__Work to complete__. The answer should be each line of the records that contains the word "left"; please copy them all.

__The records__.
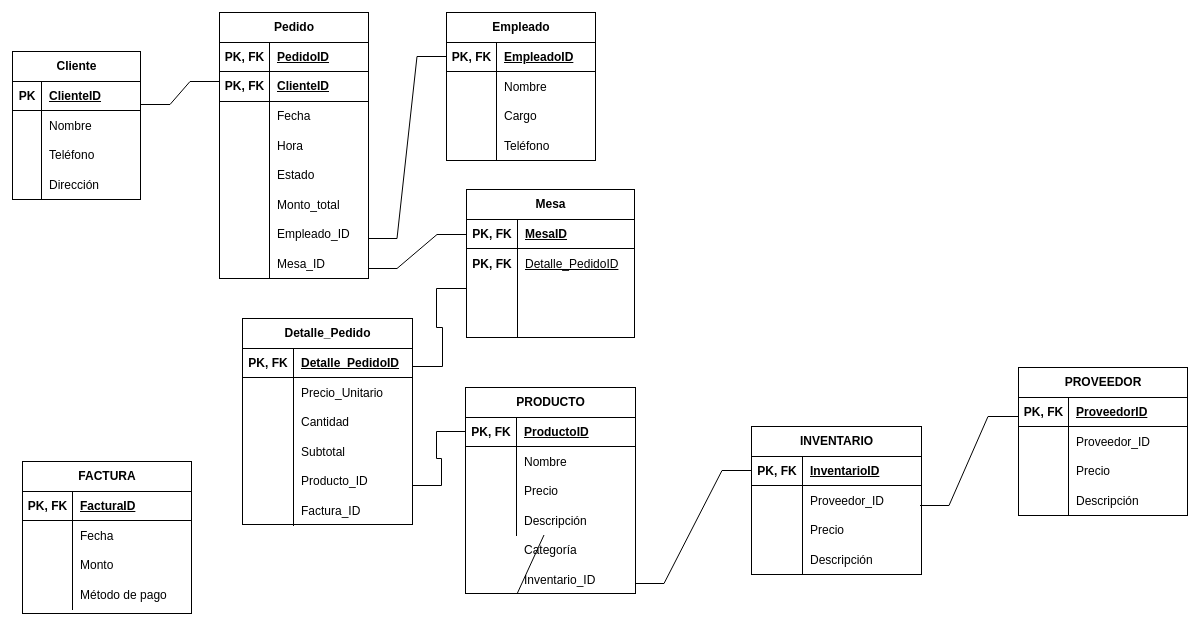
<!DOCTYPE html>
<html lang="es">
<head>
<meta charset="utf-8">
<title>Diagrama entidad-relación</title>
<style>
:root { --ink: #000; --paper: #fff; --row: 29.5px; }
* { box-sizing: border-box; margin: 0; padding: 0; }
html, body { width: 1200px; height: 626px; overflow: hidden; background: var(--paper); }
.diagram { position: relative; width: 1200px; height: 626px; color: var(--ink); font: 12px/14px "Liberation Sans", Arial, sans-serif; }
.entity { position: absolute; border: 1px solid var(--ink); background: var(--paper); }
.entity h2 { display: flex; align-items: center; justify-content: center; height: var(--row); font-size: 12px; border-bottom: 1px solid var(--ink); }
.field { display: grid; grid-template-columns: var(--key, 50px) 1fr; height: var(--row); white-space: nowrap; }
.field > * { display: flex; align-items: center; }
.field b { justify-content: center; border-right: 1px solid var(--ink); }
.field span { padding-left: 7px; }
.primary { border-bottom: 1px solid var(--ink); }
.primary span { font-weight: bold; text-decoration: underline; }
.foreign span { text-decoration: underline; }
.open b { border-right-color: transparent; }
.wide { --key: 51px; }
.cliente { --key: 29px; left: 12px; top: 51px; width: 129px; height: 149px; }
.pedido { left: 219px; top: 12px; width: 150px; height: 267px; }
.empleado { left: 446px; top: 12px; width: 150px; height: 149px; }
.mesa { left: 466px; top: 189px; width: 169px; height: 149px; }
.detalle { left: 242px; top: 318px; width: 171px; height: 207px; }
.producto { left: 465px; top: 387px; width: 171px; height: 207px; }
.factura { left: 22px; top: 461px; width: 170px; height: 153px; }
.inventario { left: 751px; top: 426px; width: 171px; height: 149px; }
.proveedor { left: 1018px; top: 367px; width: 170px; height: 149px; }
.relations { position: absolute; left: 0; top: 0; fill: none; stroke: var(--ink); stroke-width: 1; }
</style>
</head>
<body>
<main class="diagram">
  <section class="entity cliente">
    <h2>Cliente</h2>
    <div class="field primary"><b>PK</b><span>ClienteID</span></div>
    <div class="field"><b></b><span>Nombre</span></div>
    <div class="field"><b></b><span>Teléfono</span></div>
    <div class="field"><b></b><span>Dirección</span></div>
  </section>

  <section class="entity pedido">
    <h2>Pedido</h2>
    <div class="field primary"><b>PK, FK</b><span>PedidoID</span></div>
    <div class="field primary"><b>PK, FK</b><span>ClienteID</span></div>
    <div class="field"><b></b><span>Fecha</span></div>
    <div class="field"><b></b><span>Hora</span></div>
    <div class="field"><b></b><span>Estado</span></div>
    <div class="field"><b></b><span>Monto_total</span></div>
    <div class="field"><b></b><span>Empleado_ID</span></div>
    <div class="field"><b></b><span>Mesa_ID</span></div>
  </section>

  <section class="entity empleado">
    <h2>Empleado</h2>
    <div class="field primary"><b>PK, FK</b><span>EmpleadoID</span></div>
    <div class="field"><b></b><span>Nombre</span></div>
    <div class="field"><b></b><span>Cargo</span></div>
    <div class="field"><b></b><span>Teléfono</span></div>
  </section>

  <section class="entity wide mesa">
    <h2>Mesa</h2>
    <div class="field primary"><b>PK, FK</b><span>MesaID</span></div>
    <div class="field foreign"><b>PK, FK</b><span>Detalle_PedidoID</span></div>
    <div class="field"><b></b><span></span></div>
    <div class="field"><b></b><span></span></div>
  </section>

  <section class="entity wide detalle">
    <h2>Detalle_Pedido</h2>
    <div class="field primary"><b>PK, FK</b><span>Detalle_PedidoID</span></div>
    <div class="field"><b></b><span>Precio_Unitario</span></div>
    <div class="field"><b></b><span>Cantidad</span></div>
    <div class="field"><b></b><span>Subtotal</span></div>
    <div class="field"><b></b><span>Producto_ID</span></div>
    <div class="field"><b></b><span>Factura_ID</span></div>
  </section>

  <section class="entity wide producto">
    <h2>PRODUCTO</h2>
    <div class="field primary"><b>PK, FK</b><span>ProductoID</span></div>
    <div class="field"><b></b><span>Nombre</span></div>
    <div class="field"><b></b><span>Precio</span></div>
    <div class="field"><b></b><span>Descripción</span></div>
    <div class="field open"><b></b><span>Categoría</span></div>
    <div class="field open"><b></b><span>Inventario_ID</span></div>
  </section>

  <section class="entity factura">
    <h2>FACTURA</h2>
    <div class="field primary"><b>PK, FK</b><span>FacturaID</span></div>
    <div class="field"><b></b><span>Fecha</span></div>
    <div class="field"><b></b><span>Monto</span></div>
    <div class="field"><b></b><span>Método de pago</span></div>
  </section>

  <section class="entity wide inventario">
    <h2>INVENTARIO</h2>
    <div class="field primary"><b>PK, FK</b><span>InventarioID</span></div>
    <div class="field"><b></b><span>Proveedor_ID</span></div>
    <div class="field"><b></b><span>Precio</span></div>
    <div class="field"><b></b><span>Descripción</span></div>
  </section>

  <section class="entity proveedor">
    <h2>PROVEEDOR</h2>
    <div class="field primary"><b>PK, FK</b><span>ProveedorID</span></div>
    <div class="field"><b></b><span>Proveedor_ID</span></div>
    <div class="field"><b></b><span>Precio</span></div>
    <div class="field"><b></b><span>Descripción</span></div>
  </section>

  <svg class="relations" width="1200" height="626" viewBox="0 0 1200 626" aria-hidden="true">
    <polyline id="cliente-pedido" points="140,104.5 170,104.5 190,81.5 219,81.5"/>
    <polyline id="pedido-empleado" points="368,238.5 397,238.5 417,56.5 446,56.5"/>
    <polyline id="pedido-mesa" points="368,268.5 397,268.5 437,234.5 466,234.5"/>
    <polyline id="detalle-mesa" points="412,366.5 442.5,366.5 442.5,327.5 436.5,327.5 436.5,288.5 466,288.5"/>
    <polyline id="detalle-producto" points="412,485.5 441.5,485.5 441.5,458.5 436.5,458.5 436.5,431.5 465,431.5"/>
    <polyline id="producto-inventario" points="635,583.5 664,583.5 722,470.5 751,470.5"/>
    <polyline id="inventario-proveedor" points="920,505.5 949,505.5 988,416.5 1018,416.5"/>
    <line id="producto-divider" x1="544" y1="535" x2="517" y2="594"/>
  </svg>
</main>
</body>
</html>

__Task response__.
.field span { padding-left: 7px; }
.cliente { --key: 29px; left: 12px; top: 51px; width: 129px; height: 149px; }
.pedido { left: 219px; top: 12px; width: 150px; height: 267px; }
.empleado { left: 446px; top: 12px; width: 150px; height: 149px; }
.mesa { left: 466px; top: 189px; width: 169px; height: 149px; }
.detalle { left: 242px; top: 318px; width: 171px; height: 207px; }
.producto { left: 465px; top: 387px; width: 171px; height: 207px; }
.factura { left: 22px; top: 461px; width: 170px; height: 153px; }
.inventario { left: 751px; top: 426px; width: 171px; height: 149px; }
.proveedor { left: 1018px; top: 367px; width: 170px; height: 149px; }
.relations { position: absolute; left: 0; top: 0; fill: none; stroke: var(--ink); stroke-width: 1; }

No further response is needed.